What to produce: Go through the material and return every line that contains the string "regions".

Input records:
::::::::::

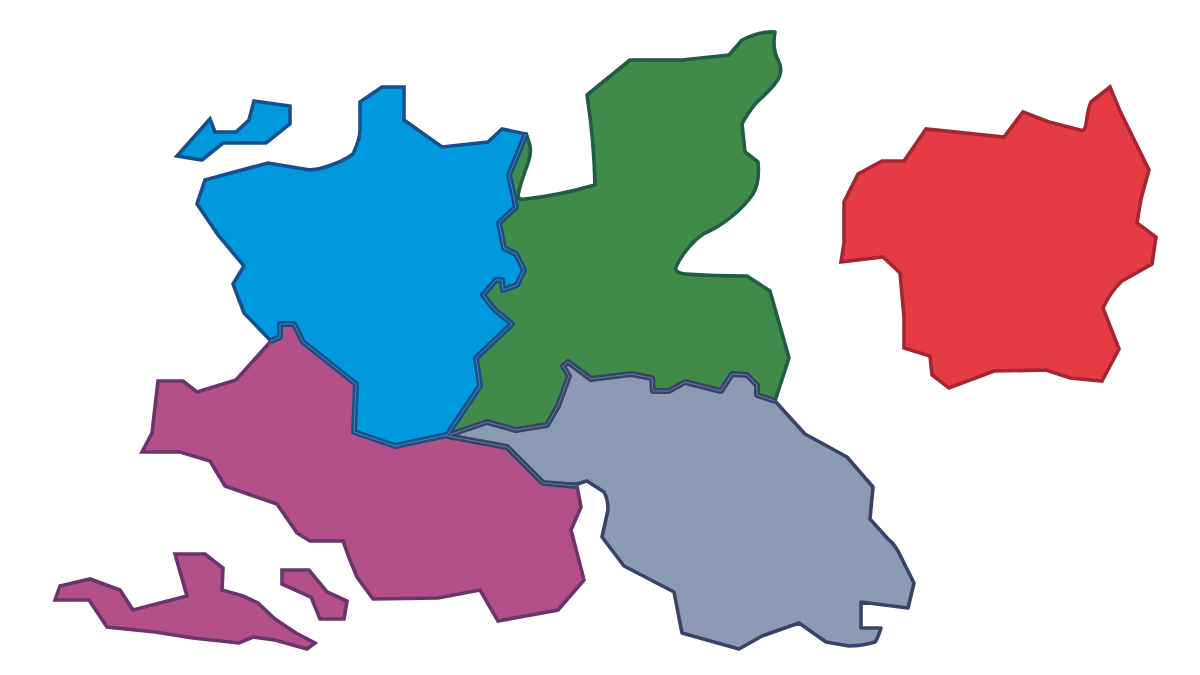
<!DOCTYPE html>
<html lang="en">
<head>
<meta charset="utf-8">
<title>Map of five regions</title>
<style>
:root {
  --paper: #ffffff;
  --blue: #0099de; --blue-edge: #15508c;
  --green: #408b49; --green-edge: #235c44;
  --plum: #b45088; --plum-edge: #69356d;
  --slate: #8c9bb4; --slate-edge: #384368;
  --red: #e53b44; --red-edge: #a42633;
  --border-line: #5f7f9c;
}
html, body { margin: 0; height: 100%; overflow: hidden; background: var(--paper); }
.map { display: block; width: 1200px; height: 675px; }
.region { stroke-width: 3.6; stroke-linejoin: miter; }
.blue { fill: var(--blue); stroke: var(--blue-edge); }
.green { fill: var(--green); stroke: var(--green-edge); stroke-linejoin: round; }
.plum { fill: var(--plum); stroke: var(--plum-edge); }
.slate { fill: var(--slate); stroke: var(--slate-edge); stroke-linejoin: round; }
.red { fill: var(--red); stroke: var(--red-edge); }
.border { fill: none; stroke-linejoin: round; }
.border-outer { stroke: var(--blue-edge); stroke-width: 6; }
.border-outer.dark { stroke: var(--slate-edge); }
.border-inner { stroke: var(--border-line); stroke-width: 1; }
</style>
</head>
<body>
<svg class="map" viewBox="0 0 1200 675" role="img" aria-label="Map of five coloured regions with islands">
  <defs>
    <path id="border-blue-green" d="M526 134L509 175L516 207L499 223L504 248L516 254L524 270L517 285L503 290L502 280L496 280L483 295L494 309L512 324L476 358L480 386L447 435"/>
    <path id="border-blue-plum" d="M271 341L280 337V324H294L303 342L356 384L354 432L395 446L447 435"/>
    <path id="border-green-slate" d="M449 435L487 422L516 430L547 425L558 406L569 376L563 366L568 362L591 379L631 374L652 378L653 391H669L685 382L721 391L732 374L747 375L757 385V395L775 401"/>
    <path id="border-plum-slate" d="M447 436L507 447L543 483L577 486"/>
  </defs>

  <g id="green-region">
    <path class="region green" d="M526 134C531 146 532 152 528 163Q519 188 518 196Q518 200 525 199Q556 196 595 185Q594 140 587 95L630 60H682L729 55L742 40Q760 31 775 32Q772 48 778 60Q785 72 774 85Q767 93 756 103Q747 114 742 124L745 152L758 162Q760 182 753 194C742 210 722 226 705 233C693 240 680 257 676 267Q674 273 686 274Q712 276 747 276L770 291L789 358L775 401L757 395V385L747 375L732 374L721 391L685 382L669 391H653L652 378L631 374L591 379L568 362L563 366L569 376L558 406L547 425L516 430L487 422L447 435L480 386L476 358L512 324L494 309L483 295L496 280L502 280L503 290L517 285L524 270L516 254L504 248L499 223L516 207L509 175Z"/>
  </g>

  <g id="blue-region">
    <path class="region blue" d="M205 180L268 163L304 169Q312 171 322 168Q343 162 353 154Q360 139 360 130V102L382 87H404V120L442 147L488 142L502 129L526 134L509 175L516 207L499 223L504 248L516 254L524 270L517 285L503 290L502 280L496 280L483 295L494 309L512 324L476 358L480 386L447 435L395 446L354 432L356 384L303 342L294 324H280V337L271 341L244 313L233 284L244 266L218 235L197 204Z"/>
    <path class="region blue" d="M177 156L210 119L215 132H236L249 120L254 101L290 106V124L266 143H223L202 160Z"/>
  </g>

  <g id="slate-region">
    <path class="region slate" d="M449 435L487 422L516 430L547 425L558 406L569 376L563 366L568 362L591 379L631 374L652 378L653 391H669L685 382L721 391L732 374L747 375L757 385V395L775 401L805 434L847 457L873 487L870 519L888 539Q895 544 901 557L914 583L908 608L861 602V628H881Q878 638 875 642Q862 646 849 646L826 642L799 623L762 636L739 649L682 633L674 592L624 566L602 537L608 510Q608 499 604 492L587 481L577 484L543 483L507 447Z"/>
  </g>

  <g id="plum-region">
    <path class="region plum" d="M271 341L280 337V324H294L303 342L356 384L354 432L395 446L447 436L507 447L543 483L577 486L581 507L571 530L584 580L558 610L498 621L480 590L438 598L373 599L357 577Q349 559 343 541H310L297 533L277 504L225 486L210 461L180 452H142L152 433L158 381H183L197 392L236 380Z"/>
    <path class="region plum" d="M55 600L60 586L90 579L120 590L133 610L187 596L175 554H205L223 568L222 590L243 596L258 603L275 619L296 633L315 643L307 649L275 640L253 637L239 643L193 638L155 632L107 627L89 600Z"/>
    <path class="region plum" d="M282 570H309L327 592L347 601L344 619H320L311 597L282 584Z"/>
  </g>

  <g id="red-region">
    <path class="region red" d="M841 262L844 243V202L858 174L882 161H904L926 129L1004 137L1023 112L1049 122L1080 130Q1085 132 1086 124Q1088 108 1091 102L1110 87L1120 111L1149 170L1141 199L1137 223L1156 237L1152 264L1122 281Q1111 291 1103 308L1119 349L1102 381L1070 378L1046 370L994 371L949 388L932 375L930 356L904 348V317L900 273L883 257Z"/>
  </g>

  <g id="shared-borders">
    <use href="#border-plum-slate" class="border border-outer dark"/>
    <use href="#border-green-slate" class="border border-outer dark"/>
    <use href="#border-blue-green" class="border border-outer"/>
    <use href="#border-blue-plum" class="border border-outer"/>
    <use href="#border-plum-slate" class="border border-inner"/>
    <use href="#border-green-slate" class="border border-inner"/>
    <use href="#border-blue-green" class="border border-inner"/>
    <use href="#border-blue-plum" class="border border-inner"/>
  </g>
</svg>
</body>
</html>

::::::::::

Task answer:
<title>Map of five regions</title>
<svg class="map" viewBox="0 0 1200 675" role="img" aria-label="Map of five coloured regions with islands">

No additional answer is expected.